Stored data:
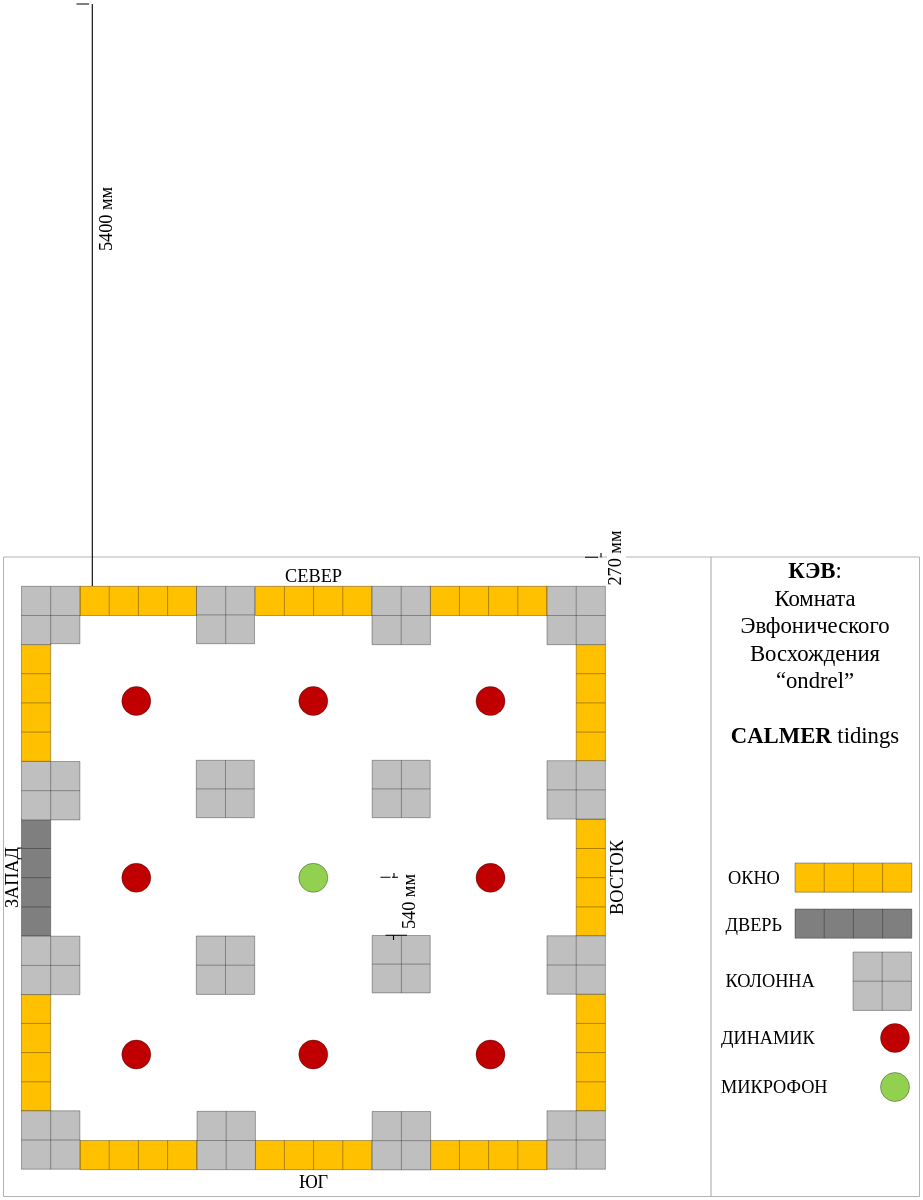
<!DOCTYPE html>
<html lang="ru">
<head>
<meta charset="utf-8">
<title>План комнаты</title>
<style>
:root {
  --paper: #fff;
  --ink: #000;
  --frame: #b4b4b4;
  --divider: #a4a4a4;
  --window: #ffc000;
  --door: #7f7f7f;
  --column: #bfbfbf;
  --speaker: #c00000;
  --microphone: #92d050;
}
* { box-sizing: border-box; margin: 0; padding: 0; }
html, body { width: 923px; height: 1200px; overflow: hidden; background: var(--paper); }
body { position: relative; color: var(--ink); font-family: "Liberation Serif", "Noto Serif", serif; }
svg { display: block; }
.plan { position: absolute; left: 0; top: 0; }
.plan text { font-size: 18.3px; fill: var(--ink); }
.frame { fill: none; stroke: var(--frame); stroke-width: 1; }
.divider { stroke: var(--divider); }
.dimension { fill: none; stroke: var(--ink); stroke-width: 1.1; }
.window { fill: var(--window); }
.door { fill: var(--door); }
.column { fill: var(--column); }
.speaker { fill: var(--speaker); }
.microphone { fill: var(--microphone); }
.window, .door, .column, .speaker, .microphone { stroke: #000; stroke-opacity: .32; stroke-width: 1; }

.panel { position: absolute; left: 711px; top: 557px; width: 209px; height: 640px; }
.title { width: 208px; padding-top: .3px; font-size: 22.7px; line-height: 27.5px; font-weight: 400; text-align: center; white-space: nowrap; }
.title span { display: block; }
.title .second { margin-top: 27.5px; }
.legend { position: absolute; left: 0; top: 297.5px; width: 200px; display: grid; grid-template-rows: 46px 46px 69px 45px 52px; list-style: none; font-size: 18.3px; line-height: 20px; }
.legend li { display: flex; align-items: center; justify-content: space-between; padding-left: 14.5px; }
.legend .inset { padding-left: 17px; }
.legend .outset { padding-left: 10px; }
.legend .low { padding-top: 2px; }
.legend svg { overflow: visible; flex: none; }
</style>
</head>
<body>
<svg class="plan" width="923" height="1200" viewBox="0 0 923 1200" role="img" aria-label="План комнаты с окнами, дверью, колоннами, динамиками и микрофоном">
  <defs>
    <path id="strip" d="M0 0H116.8V29.2H0ZM29.2 0V29.2M58.4 0V29.2M87.6 0V29.2"/>
    <path id="upright" d="M0 0H29.2V116.8H0ZM0 29.2H29.2M0 58.4H29.2M0 87.6H29.2"/>
    <path id="block" d="M0 0H58.4V58.4H0ZM29.2 0V58.4M0 29.2H58.4"/>
    <path id="block-short" d="M0 0H58V57.4H0ZM29.2 0V57.4M0 28.6H58"/>
    <path id="block-corner" d="M0 0H58.4V57.4H29.2V58.4H0ZM29.2 0V58.4M0 29.2H58.4"/>
    <circle id="dot" r="14.5"/>
  </defs>

  <g class="frame">
    <path d="M607 557H3.5V1196.5H919.5V557H626"/>
    <path class="divider" d="M711 557V1196.5"/>
  </g>

  <g class="window">
    <use href="#strip" x="80" y="586.3"/>
    <use href="#strip" x="255.2" y="586.3"/>
    <use href="#strip" x="430.2" y="586.3"/>
    <use href="#strip" x="80" y="1140.5"/>
    <use href="#strip" x="255.2" y="1140.5"/>
    <use href="#strip" x="430.2" y="1140.5"/>
    <use href="#upright" x="21.5" y="644.5"/>
    <use href="#upright" x="21.5" y="994.2"/>
    <use href="#upright" x="576.2" y="644.5"/>
    <use href="#upright" x="576.2" y="819.3"/>
    <use href="#upright" x="576.2" y="994.2"/>
  </g>
  <g class="door"><use href="#upright" x="21.5" y="819.3"/></g>

  <g class="column">
    <use href="#block-corner" x="21.5" y="586.3"/>
    <use href="#block-short" x="196.5" y="586.3"/>
    <use href="#block" x="372" y="586.3"/>
    <use href="#block" x="547" y="586.3"/>
    <use href="#block" x="21.5" y="761.5"/>
    <use href="#block-short" x="196.3" y="760.3"/>
    <use href="#block-short" x="372.2" y="760.3"/>
    <use href="#block" x="547" y="760.7"/>
    <use href="#block" x="21.5" y="936.2"/>
    <use href="#block" x="196.3" y="936"/>
    <use href="#block-short" x="372.2" y="935.5"/>
    <use href="#block" x="547" y="935.8"/>
    <use href="#block" x="21.5" y="1110.8"/>
    <use href="#block" x="197" y="1111.3"/>
    <use href="#block" x="372.2" y="1111.5"/>
    <use href="#block" x="547" y="1110.8"/>
  </g>

  <g class="speaker">
    <use href="#dot" x="136.3" y="701"/>
    <use href="#dot" x="313.3" y="701"/>
    <use href="#dot" x="490.5" y="701"/>
    <use href="#dot" x="136.3" y="877.8"/>
    <use href="#dot" x="490.5" y="877.8"/>
    <use href="#dot" x="136.3" y="1054.5"/>
    <use href="#dot" x="313.3" y="1054.5"/>
    <use href="#dot" x="490.5" y="1054.5"/>
  </g>
  <g class="microphone"><use href="#dot" x="313.3" y="877.8"/></g>

  <g class="dimension">
    <path d="M76.5 4H89M92.3 4V586"/>
    <path d="M585 557.3H598M601 553V557.5"/>
    <path d="M380.5 877.3H390.5M392 877.3H398M394 873V878"/>
    <path d="M385.5 935.3H407M393.5 935V940"/>
  </g>

  <g class="sides">
    <text x="285" y="582" textLength="57">СЕВЕР</text>
    <text x="299" y="1188" textLength="29">ЮГ</text>
    <text transform="translate(17.5 908) rotate(-90)" textLength="61">ЗАПАД</text>
    <text transform="translate(623 915) rotate(-90)" textLength="75">ВОСТОК</text>
  </g>
  <g class="sizes">
    <text transform="translate(112 251) rotate(-90)" textLength="64">5400 мм</text>
    <text transform="translate(621 585.5) rotate(-90)" textLength="55">270 мм</text>
    <text transform="translate(415 929) rotate(-90)" textLength="55">540 мм</text>
  </g>
</svg>

<aside class="panel">
  <h1 class="title">
    <span><b>КЭВ</b>:</span>
    <span>Комната</span>
    <span>Эвфонического</span>
    <span>Восхождения</span>
    <span>“ondrel”</span>
    <span class="second"><b>CALMER</b> tidings</span>
  </h1>
  <ul class="legend">
    <li class="inset">ОКНО <svg class="window" width="116.5" height="29"><use href="#strip"/></svg></li>
    <li><span class="low">ДВЕРЬ</span> <svg class="door" width="116.5" height="29"><use href="#strip"/></svg></li>
    <li>КОЛОННА <svg class="column" width="58.5" height="58.4"><use href="#block"/></svg></li>
    <li class="outset">ДИНАМИК <svg class="speaker" width="31" height="30"><use href="#dot" x="15" y="15"/></svg></li>
    <li class="outset">МИКРОФОН <svg class="microphone" width="31" height="30"><use href="#dot" x="15" y="15"/></svg></li>
  </ul>
</aside>
</body>
</html>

(REQUIREMENT) The task calls for all lines in the entries that hold "left".

(OUTPUT OF THE TASK)
.plan { position: absolute; left: 0; top: 0; }
.panel { position: absolute; left: 711px; top: 557px; width: 209px; height: 640px; }
.legend { position: absolute; left: 0; top: 297.5px; width: 200px; display: grid; grid-template-rows: 46px 46px 69px 45px 52px; list-style: none; font-size: 18.3px; line-height: 20px; }
.legend li { display: flex; align-items: center; justify-content: space-between; padding-left: 14.5px; }
.legend .inset { padding-left: 17px; }
.legend .outset { padding-left: 10px; }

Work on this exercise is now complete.